══ DATA ══
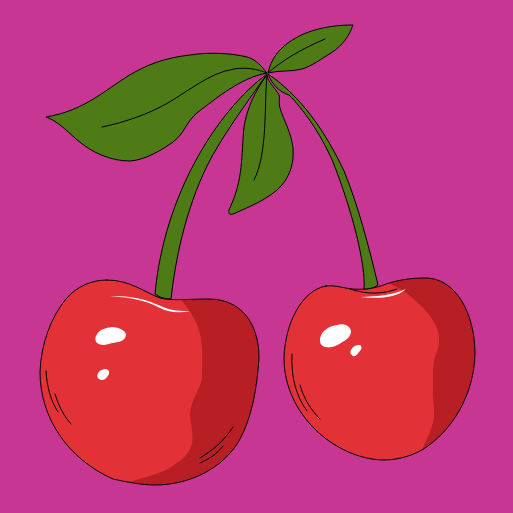
<!DOCTYPE html>
<html lang="en">
<head>
<meta charset="utf-8">
<title>Cherries</title>
<style>
:root { --backdrop: #c73693; --leaf: #4f7b16; --cherry: #e33237; --shade: #b71f25; --ink: #000; --shine: #fff; }
html, body { margin: 0; height: 100%; overflow: hidden; background: var(--backdrop); }
svg { display: block; width: 513px; height: 513px; }
.green { fill: var(--leaf); stroke: var(--ink); stroke-width: 1; stroke-linejoin: round; }
.flesh { fill: var(--cherry); }
.shade { fill: var(--shade); }
.line { fill: none; stroke: var(--ink); stroke-width: 1; stroke-linecap: round; }
.shine { fill: var(--shine); }
</style>
</head>
<body>
<svg viewBox="0 0 513 513" role="img" aria-label="Two red cherries on joined stems with three green leaves">
  <defs>
    <path id="left-body" d="M107 280C130 280 144 292 160 298C172 301 190 299 209 299C240 299 259 322 259 358C257 388 252 418 239 441C223 468 190 485 155 485C141 485 127 482 113 479C68 459 40 418 40 372C41 344 51 317 66 299C77 286 92 280 107 280Z"/>
    <path id="right-body" d="M326 286C336 285 343 288 352 289C366 290 376 288 386 284C398 280 411 278 424 278C456 277 475 314 475 354C474 393 454 430 422 450C407 458 394 460 382 460C334 458 284 414 284 358C285 323 302 290 326 286Z"/>
    <clipPath id="left-clip"><use href="#left-body"/></clipPath>
    <clipPath id="right-clip"><use href="#right-body"/></clipPath>
  </defs>

  <rect width="513" height="513" fill="var(--backdrop)"/>

  <g id="left-cherry">
    <use class="flesh" href="#left-body"/>
    <path class="shade" clip-path="url(#left-clip)" d="M178 296C190 310 198 322 201 339C203 352 202 366 202 378C200 390 191 399 190 414C190 424 194 433 192 443C189 457 177 463 166 470C153 476 141 478 126 483L150 495L270 480V290Z"/>
    <use class="line" href="#left-body"/>
    <path class="line" d="M46 371C47 388 51 401 58 412M55 394C59 407 64 416 71 424M233 427C224 441 213 450 200 458M223 446C217 454 209 459 200 463"/>
    <path class="shine" d="M107 297C129 294 148 300 163 307C172 311 181 311 190 311C180 313 170 313 160 308C144 300 127 296 107 297Z"/>
    <path class="shine" d="M96 336C99 329 106 328 112 327C119 327 126 331 126 335C125 342 118 342 112 343C107 345 101 346 97 343C95 341 95 338 96 336Z"/>
    <path class="shine" d="M98 373C100 370 103 369 106 369C110 370 110 374 107 377C105 380 102 381 99 379C97 378 97 375 98 373Z"/>
  </g>

  <g id="right-cherry">
    <use class="flesh" href="#right-body"/>
    <path class="shade" clip-path="url(#right-clip)" d="M388 283C397 287 404 290 410 296C419 304 430 313 436 326C440 335 440 344 436 354C432 364 433 378 433 389C432 399 435 408 434 417C432 430 426 441 421 452L485 460V270H400Z"/>
    <use class="line" href="#right-body"/>
    <path class="line" d="M350 289C368 295 383 294 397 289M292 354C291 375 295 395 307 411M300 385C304 399 311 410 320 419"/>
    <path class="shine" d="M361 297C377 296 391 296 406 289C396 298 378 299 361 297Z"/>
    <path class="shine" d="M320 339C321 331 329 326 337 325C343 323 350 325 351 331C351 337 346 340 341 343C335 347 328 349 323 346C320 344 320 342 320 339Z"/>
    <path class="shine" d="M351 350C353 346 356 345 360 345C363 347 361 350 359 352C357 355 354 358 352 355C350 354 350 352 351 350Z"/>
  </g>

  <g id="stems">
    <path class="green" d="M267 74C217 111 164 195 155 294C159 297 164 299 171 299C175 262 185 211 207 166C222 136 246 104 267 74Z"/>
    <path class="green" d="M268 74C302 97 326 133 344 171C358 205 369 247 378 285C374 288 369 289 364 289C366 265 352 210 333 162C320 132 302 108 289 95C280 92 273 86 268 74Z"/>
  </g>

  <g id="leaves">
    <path class="green" d="M267 73C261 66 257 60 247 57C231 53 209 52 190 55C164 58 146 65 128 76C104 91 83 111 46 117C57 121 65 129 76 139C92 153 111 161 130 161C146 160 163 149 173 142C185 133 185 123 198 112C217 98 240 78 267 73Z"/>
    <path class="line" d="M102 127C126 122 148 114 166 104C189 91 209 73 234 69C246 67 257 69 267 73"/>
    <path class="green" d="M268 73C270 64 274 56 281 49C298 32 325 25 353 25C349 36 343 45 331 53C321 59 312 66 302 69C291 72 280 70 268 73Z"/>
    <path class="line" d="M268 73C280 62 301 49 325 39"/>
    <path class="green" d="M267 75C255 91 247 108 244 127C241 156 244 178 229 210C228 214 230 215 233 214C249 207 269 199 281 186C291 175 294 161 293 148C291 132 284 121 280 108C278 102 281 97 278 93C274 87 268 82 267 75Z"/>
    <path class="line" d="M267 75C264 105 268 153 254 180"/>
  </g>
</svg>
</body>
</html>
═══
Restate each line of the material word for word, skipping any picture.

● ANSWER SPACE:
<!DOCTYPE html>
<html lang="en">
<head>
<meta charset="utf-8">
<title>Cherries</title>
<style>
:root { --backdrop: #c73693; --leaf: #4f7b16; --cherry: #e33237; --shade: #b71f25; --ink: #000; --shine: #fff; }
html, body { margin: 0; height: 100%; overflow: hidden; background: var(--backdrop); }
svg { display: block; width: 513px; height: 513px; }
.green { fill: var(--leaf); stroke: var(--ink); stroke-width: 1; stroke-linejoin: round; }
.flesh { fill: var(--cherry); }
.shade { fill: var(--shade); }
.line { fill: none; stroke: var(--ink); stroke-width: 1; stroke-linecap: round; }
.shine { fill: var(--shine); }
</style>
</head>
<body>
<svg viewBox="0 0 513 513" role="img" aria-label="Two red cherries on joined stems with three green leaves">
  <defs>
    <path id="left-body" d="M107 280C130 280 144 292 160 298C172 301 190 299 209 299C240 299 259 322 259 358C257 388 252 418 239 441C223 468 190 485 155 485C141 485 127 482 113 479C68 459 40 418 40 372C41 344 51 317 66 299C77 286 92 280 107 280Z"/>
    <path id="right-body" d="M326 286C336 285 343 288 352 289C366 290 376 288 386 284C398 280 411 278 424 278C456 277 475 314 475 354C474 393 454 430 422 450C407 458 394 460 382 460C334 458 284 414 284 358C285 323 302 290 326 286Z"/>
    <clipPath id="left-clip"><use href="#left-body"/></clipPath>
    <clipPath id="right-clip"><use href="#right-body"/></clipPath>
  </defs>

  <rect width="513" height="513" fill="var(--backdrop)"/>

  <g id="left-cherry">
    <use class="flesh" href="#left-body"/>
    <path class="shade" clip-path="url(#left-clip)" d="M178 296C190 310 198 322 201 339C203 352 202 366 202 378C200 390 191 399 190 414C190 424 194 433 192 443C189 457 177 463 166 470C153 476 141 478 126 483L150 495L270 480V290Z"/>
    <use class="line" href="#left-body"/>
    <path class="line" d="M46 371C47 388 51 401 58 412M55 394C59 407 64 416 71 424M233 427C224 441 213 450 200 458M223 446C217 454 209 459 200 463"/>
    <path class="shine" d="M107 297C129 294 148 300 163 307C172 311 181 311 190 311C180 313 170 313 160 308C144 300 127 296 107 297Z"/>
    <path class="shine" d="M96 336C99 329 106 328 112 327C119 327 126 331 126 335C125 342 118 342 112 343C107 345 101 346 97 343C95 341 95 338 96 336Z"/>
    <path class="shine" d="M98 373C100 370 103 369 106 369C110 370 110 374 107 377C105 380 102 381 99 379C97 378 97 375 98 373Z"/>
  </g>

  <g id="right-cherry">
    <use class="flesh" href="#right-body"/>
    <path class="shade" clip-path="url(#right-clip)" d="M388 283C397 287 404 290 410 296C419 304 430 313 436 326C440 335 440 344 436 354C432 364 433 378 433 389C432 399 435 408 434 417C432 430 426 441 421 452L485 460V270H400Z"/>
    <use class="line" href="#right-body"/>
    <path class="line" d="M350 289C368 295 383 294 397 289M292 354C291 375 295 395 307 411M300 385C304 399 311 410 320 419"/>
    <path class="shine" d="M361 297C377 296 391 296 406 289C396 298 378 299 361 297Z"/>
    <path class="shine" d="M320 339C321 331 329 326 337 325C343 323 350 325 351 331C351 337 346 340 341 343C335 347 328 349 323 346C320 344 320 342 320 339Z"/>
    <path class="shine" d="M351 350C353 346 356 345 360 345C363 347 361 350 359 352C357 355 354 358 352 355C350 354 350 352 351 350Z"/>
  </g>

  <g id="stems">
    <path class="green" d="M267 74C217 111 164 195 155 294C159 297 164 299 171 299C175 262 185 211 207 166C222 136 246 104 267 74Z"/>
    <path class="green" d="M268 74C302 97 326 133 344 171C358 205 369 247 378 285C374 288 369 289 364 289C366 265 352 210 333 162C320 132 302 108 289 95C280 92 273 86 268 74Z"/>
  </g>

  <g id="leaves">
    <path class="green" d="M267 73C261 66 257 60 247 57C231 53 209 52 190 55C164 58 146 65 128 76C104 91 83 111 46 117C57 121 65 129 76 139C92 153 111 161 130 161C146 160 163 149 173 142C185 133 185 123 198 112C217 98 240 78 267 73Z"/>
    <path class="line" d="M102 127C126 122 148 114 166 104C189 91 209 73 234 69C246 67 257 69 267 73"/>
    <path class="green" d="M268 73C270 64 274 56 281 49C298 32 325 25 353 25C349 36 343 45 331 53C321 59 312 66 302 69C291 72 280 70 268 73Z"/>
    <path class="line" d="M268 73C280 62 301 49 325 39"/>
    <path class="green" d="M267 75C255 91 247 108 244 127C241 156 244 178 229 210C228 214 230 215 233 214C249 207 269 199 281 186C291 175 294 161 293 148C291 132 284 121 280 108C278 102 281 97 278 93C274 87 268 82 267 75Z"/>
    <path class="line" d="M267 75C264 105 268 153 254 180"/>
  </g>
</svg>
</body>
</html>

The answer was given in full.